Document images with source code:
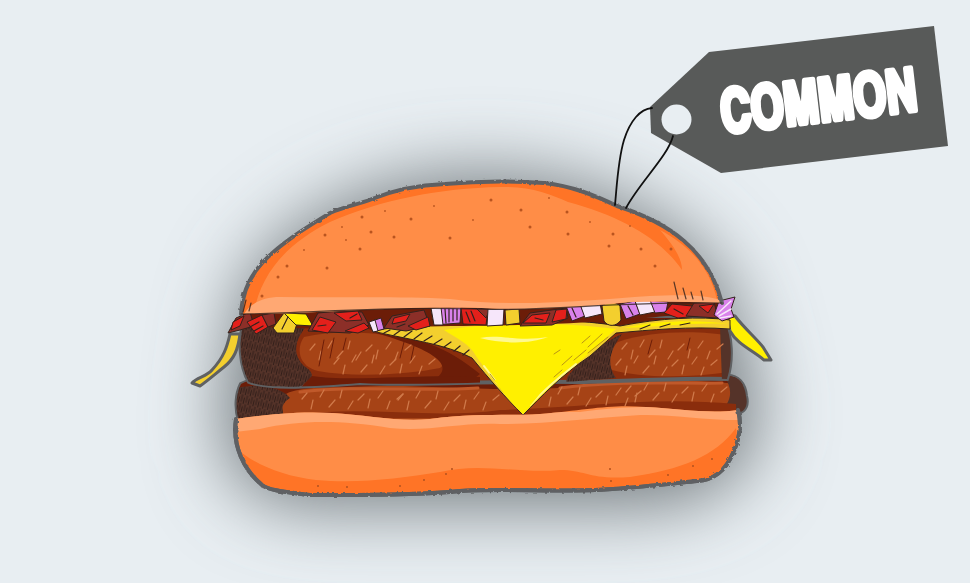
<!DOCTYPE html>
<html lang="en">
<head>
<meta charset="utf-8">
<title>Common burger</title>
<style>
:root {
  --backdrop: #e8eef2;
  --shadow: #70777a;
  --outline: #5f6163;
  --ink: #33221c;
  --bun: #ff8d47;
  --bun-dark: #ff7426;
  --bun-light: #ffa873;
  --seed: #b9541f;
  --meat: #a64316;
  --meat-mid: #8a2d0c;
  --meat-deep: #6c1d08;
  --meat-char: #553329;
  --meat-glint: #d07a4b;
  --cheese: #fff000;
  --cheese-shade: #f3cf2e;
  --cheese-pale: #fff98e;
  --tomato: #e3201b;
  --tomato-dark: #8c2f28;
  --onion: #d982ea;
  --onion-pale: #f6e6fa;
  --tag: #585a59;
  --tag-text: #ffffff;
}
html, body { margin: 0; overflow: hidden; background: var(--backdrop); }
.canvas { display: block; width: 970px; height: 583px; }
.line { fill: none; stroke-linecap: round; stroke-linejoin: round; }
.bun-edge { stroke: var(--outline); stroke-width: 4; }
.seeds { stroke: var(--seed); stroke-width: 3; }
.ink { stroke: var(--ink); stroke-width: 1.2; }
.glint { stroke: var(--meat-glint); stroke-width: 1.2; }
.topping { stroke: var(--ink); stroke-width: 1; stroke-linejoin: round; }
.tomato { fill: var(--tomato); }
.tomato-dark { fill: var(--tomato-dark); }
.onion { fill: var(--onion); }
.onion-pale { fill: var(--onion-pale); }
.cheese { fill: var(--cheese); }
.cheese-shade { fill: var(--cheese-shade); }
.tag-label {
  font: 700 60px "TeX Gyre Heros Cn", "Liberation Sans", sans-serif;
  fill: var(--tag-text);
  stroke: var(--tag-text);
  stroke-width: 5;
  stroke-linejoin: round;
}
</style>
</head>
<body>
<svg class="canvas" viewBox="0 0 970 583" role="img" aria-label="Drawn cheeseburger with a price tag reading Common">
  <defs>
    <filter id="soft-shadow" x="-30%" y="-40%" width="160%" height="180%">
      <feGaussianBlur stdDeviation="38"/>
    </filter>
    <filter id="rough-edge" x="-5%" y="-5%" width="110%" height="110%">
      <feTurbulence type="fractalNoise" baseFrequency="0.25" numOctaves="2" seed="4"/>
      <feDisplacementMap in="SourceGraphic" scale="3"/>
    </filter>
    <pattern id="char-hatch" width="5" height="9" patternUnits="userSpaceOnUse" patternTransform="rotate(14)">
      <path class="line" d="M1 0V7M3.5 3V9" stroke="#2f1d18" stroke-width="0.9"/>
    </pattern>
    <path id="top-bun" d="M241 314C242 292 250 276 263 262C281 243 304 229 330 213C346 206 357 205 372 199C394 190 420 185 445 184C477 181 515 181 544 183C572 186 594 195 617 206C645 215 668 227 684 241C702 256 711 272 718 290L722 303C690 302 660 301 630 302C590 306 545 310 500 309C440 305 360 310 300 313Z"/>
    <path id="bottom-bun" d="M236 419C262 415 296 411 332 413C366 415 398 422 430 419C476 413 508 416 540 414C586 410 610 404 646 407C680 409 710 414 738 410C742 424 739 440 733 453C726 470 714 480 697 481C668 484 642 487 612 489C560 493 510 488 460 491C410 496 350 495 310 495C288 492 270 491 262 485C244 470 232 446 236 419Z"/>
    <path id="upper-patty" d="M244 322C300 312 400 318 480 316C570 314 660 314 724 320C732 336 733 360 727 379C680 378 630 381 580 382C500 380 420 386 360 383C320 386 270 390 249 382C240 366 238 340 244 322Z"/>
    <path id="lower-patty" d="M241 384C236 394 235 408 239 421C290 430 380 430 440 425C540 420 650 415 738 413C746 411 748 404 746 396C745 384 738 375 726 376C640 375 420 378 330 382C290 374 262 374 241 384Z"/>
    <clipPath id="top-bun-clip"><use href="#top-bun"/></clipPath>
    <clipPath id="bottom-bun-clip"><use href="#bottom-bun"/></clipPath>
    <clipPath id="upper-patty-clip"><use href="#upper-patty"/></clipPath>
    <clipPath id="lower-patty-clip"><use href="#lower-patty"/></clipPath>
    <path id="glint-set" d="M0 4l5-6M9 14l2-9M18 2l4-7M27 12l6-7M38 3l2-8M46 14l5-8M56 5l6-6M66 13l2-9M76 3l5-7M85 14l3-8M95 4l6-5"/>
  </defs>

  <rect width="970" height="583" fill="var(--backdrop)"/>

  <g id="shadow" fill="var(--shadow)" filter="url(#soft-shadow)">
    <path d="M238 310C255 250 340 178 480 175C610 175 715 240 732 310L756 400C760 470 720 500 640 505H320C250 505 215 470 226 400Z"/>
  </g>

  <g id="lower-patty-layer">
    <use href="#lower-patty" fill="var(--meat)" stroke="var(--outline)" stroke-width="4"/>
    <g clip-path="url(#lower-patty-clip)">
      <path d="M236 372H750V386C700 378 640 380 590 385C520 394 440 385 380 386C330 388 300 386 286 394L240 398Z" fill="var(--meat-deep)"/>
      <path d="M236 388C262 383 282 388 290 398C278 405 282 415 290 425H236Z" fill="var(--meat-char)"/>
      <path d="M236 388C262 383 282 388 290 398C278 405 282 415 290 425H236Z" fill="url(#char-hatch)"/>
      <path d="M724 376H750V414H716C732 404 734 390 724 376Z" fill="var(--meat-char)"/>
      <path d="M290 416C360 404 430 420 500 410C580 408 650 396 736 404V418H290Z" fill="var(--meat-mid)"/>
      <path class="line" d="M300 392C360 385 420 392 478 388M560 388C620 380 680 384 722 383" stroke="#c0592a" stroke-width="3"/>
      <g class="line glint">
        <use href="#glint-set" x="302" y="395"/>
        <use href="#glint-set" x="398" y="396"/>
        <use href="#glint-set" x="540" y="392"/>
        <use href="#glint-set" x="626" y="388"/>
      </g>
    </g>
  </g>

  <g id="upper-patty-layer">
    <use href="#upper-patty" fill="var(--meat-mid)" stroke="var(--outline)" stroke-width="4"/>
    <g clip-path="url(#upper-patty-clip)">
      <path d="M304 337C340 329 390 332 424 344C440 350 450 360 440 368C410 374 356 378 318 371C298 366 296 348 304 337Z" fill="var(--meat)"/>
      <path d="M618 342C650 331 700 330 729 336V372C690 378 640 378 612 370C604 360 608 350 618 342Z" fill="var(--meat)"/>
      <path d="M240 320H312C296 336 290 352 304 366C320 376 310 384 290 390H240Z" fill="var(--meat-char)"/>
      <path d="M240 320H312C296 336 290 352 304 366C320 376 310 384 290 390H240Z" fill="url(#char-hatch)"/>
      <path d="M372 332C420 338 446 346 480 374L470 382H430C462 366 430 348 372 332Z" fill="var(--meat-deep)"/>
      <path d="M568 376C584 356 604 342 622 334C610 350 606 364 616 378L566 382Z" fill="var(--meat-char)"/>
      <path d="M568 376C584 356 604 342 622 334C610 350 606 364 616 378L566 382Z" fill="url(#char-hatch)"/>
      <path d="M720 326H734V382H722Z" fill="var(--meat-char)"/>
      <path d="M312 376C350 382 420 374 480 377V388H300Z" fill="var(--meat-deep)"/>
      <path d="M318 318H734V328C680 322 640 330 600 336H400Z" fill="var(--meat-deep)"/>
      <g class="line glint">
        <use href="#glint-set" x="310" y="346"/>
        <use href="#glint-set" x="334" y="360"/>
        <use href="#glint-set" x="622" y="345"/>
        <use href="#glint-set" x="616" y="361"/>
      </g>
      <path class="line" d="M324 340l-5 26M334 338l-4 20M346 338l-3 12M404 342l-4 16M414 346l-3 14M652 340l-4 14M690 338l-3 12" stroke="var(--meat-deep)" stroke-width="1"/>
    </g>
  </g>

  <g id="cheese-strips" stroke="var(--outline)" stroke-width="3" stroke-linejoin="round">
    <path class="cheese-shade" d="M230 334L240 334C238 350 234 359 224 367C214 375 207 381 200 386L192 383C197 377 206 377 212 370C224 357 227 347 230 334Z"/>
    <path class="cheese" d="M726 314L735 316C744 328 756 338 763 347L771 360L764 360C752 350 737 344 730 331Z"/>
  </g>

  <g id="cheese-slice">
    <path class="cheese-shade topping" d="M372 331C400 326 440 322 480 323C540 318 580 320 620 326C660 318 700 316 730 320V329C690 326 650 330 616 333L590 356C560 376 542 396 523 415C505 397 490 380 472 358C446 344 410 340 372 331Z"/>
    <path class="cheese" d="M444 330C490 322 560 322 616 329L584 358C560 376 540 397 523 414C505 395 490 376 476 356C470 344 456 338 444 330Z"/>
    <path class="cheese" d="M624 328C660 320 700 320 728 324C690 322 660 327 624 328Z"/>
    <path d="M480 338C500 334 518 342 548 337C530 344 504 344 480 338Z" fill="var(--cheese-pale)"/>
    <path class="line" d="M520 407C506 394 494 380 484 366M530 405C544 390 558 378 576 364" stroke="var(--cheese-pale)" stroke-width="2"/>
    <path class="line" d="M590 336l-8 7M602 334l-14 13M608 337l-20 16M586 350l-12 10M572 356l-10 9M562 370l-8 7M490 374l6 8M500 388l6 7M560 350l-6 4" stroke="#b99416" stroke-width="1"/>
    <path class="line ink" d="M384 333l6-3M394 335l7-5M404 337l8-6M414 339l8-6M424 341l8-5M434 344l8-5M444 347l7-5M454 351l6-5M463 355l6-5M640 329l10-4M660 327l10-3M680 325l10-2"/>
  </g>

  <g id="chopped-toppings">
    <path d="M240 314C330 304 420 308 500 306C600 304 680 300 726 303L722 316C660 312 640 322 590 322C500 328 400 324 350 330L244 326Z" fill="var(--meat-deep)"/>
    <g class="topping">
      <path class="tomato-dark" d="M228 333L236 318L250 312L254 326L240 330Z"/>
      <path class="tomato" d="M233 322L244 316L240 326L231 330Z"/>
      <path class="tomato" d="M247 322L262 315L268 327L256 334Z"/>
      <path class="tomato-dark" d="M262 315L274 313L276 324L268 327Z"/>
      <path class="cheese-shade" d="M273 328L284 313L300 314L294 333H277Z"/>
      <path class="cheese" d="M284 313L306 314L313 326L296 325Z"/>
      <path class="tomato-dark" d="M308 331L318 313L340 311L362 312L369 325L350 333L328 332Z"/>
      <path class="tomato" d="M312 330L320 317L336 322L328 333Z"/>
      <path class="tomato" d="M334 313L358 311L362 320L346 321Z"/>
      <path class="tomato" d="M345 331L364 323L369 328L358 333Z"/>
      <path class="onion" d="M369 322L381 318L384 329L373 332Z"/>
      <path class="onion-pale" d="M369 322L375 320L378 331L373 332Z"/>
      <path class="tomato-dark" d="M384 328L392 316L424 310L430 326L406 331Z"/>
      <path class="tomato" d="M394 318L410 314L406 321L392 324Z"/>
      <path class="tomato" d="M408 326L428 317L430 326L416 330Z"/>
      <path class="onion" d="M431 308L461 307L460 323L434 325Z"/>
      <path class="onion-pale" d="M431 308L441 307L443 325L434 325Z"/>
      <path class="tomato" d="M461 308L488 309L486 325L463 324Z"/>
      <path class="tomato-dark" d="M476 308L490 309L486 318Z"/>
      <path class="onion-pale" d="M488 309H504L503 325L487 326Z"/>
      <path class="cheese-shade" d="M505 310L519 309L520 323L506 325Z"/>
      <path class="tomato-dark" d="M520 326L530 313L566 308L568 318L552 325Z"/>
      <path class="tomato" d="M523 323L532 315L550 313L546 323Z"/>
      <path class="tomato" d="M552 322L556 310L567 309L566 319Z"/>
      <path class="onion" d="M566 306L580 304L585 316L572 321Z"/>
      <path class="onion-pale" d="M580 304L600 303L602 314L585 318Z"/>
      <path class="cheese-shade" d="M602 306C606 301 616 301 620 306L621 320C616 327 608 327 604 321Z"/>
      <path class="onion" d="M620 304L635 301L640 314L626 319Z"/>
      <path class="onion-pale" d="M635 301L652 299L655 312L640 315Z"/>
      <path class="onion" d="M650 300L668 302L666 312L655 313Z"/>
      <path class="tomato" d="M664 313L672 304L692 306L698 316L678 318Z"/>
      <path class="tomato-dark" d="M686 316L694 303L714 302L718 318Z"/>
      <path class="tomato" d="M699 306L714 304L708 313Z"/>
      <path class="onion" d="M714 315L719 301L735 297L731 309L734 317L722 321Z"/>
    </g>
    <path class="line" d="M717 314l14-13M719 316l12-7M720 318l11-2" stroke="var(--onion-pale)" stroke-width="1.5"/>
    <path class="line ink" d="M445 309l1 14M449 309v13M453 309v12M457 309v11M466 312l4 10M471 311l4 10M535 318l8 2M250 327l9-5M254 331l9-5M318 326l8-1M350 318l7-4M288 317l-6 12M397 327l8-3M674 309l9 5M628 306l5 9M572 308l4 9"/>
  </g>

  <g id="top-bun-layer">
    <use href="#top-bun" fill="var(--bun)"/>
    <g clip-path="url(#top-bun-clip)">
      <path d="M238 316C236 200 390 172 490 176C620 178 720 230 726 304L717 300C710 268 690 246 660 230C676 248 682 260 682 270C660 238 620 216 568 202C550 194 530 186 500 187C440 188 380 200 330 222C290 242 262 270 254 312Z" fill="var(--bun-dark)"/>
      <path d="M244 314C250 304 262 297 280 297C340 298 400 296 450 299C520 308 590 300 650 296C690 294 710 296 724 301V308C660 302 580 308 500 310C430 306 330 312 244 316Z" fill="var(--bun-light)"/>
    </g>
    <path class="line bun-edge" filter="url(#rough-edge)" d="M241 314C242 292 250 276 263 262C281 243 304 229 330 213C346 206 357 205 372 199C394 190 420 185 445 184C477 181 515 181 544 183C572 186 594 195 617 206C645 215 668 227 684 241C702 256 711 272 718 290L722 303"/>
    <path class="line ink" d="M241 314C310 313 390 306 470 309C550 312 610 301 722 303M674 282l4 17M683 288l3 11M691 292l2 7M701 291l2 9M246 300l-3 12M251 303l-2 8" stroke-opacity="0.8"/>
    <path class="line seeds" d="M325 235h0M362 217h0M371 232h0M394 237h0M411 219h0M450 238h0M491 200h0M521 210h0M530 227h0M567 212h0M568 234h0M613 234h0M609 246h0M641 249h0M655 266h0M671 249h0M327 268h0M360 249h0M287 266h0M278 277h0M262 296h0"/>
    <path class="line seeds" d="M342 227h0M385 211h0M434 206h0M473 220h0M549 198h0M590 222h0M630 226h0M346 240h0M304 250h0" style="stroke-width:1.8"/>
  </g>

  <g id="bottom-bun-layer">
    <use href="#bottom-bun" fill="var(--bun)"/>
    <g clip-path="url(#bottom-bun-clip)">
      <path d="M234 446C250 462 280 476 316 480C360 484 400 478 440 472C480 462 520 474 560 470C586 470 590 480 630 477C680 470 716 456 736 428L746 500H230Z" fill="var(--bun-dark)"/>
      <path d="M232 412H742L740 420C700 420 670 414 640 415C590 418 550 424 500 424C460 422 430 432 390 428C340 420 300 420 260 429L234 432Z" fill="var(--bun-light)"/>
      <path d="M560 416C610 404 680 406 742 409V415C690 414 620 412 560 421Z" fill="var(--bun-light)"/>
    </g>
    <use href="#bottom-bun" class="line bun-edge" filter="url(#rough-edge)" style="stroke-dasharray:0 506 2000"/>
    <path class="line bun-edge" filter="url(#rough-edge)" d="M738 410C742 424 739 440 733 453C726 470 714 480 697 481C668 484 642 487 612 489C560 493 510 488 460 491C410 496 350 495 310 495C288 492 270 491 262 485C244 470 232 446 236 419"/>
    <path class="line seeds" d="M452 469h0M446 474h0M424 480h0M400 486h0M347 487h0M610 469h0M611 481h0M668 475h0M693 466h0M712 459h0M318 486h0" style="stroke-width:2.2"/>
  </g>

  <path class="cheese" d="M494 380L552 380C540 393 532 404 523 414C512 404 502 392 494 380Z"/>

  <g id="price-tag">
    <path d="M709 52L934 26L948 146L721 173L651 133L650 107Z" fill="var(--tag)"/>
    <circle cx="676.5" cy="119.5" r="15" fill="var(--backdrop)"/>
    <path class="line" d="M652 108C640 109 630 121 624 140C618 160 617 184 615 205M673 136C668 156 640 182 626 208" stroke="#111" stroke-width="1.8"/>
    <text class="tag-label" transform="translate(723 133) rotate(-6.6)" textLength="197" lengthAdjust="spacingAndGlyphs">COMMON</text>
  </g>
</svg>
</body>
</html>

**PROBLEM STATEMENT:**
When the line with "331L318 313L340 311L362" is reached in the data above, start copying there, and copy each line exactly until the line with "322L381 318L384 329L373" has been copied; copy nothing else.

**ANSWER BELOW:**
      <path class="tomato-dark" d="M308 331L318 313L340 311L362 312L369 325L350 333L328 332Z"/>
      <path class="tomato" d="M312 330L320 317L336 322L328 333Z"/>
      <path class="tomato" d="M334 313L358 311L362 320L346 321Z"/>
      <path class="tomato" d="M345 331L364 323L369 328L358 333Z"/>
      <path class="onion" d="M369 322L381 318L384 329L373 332Z"/>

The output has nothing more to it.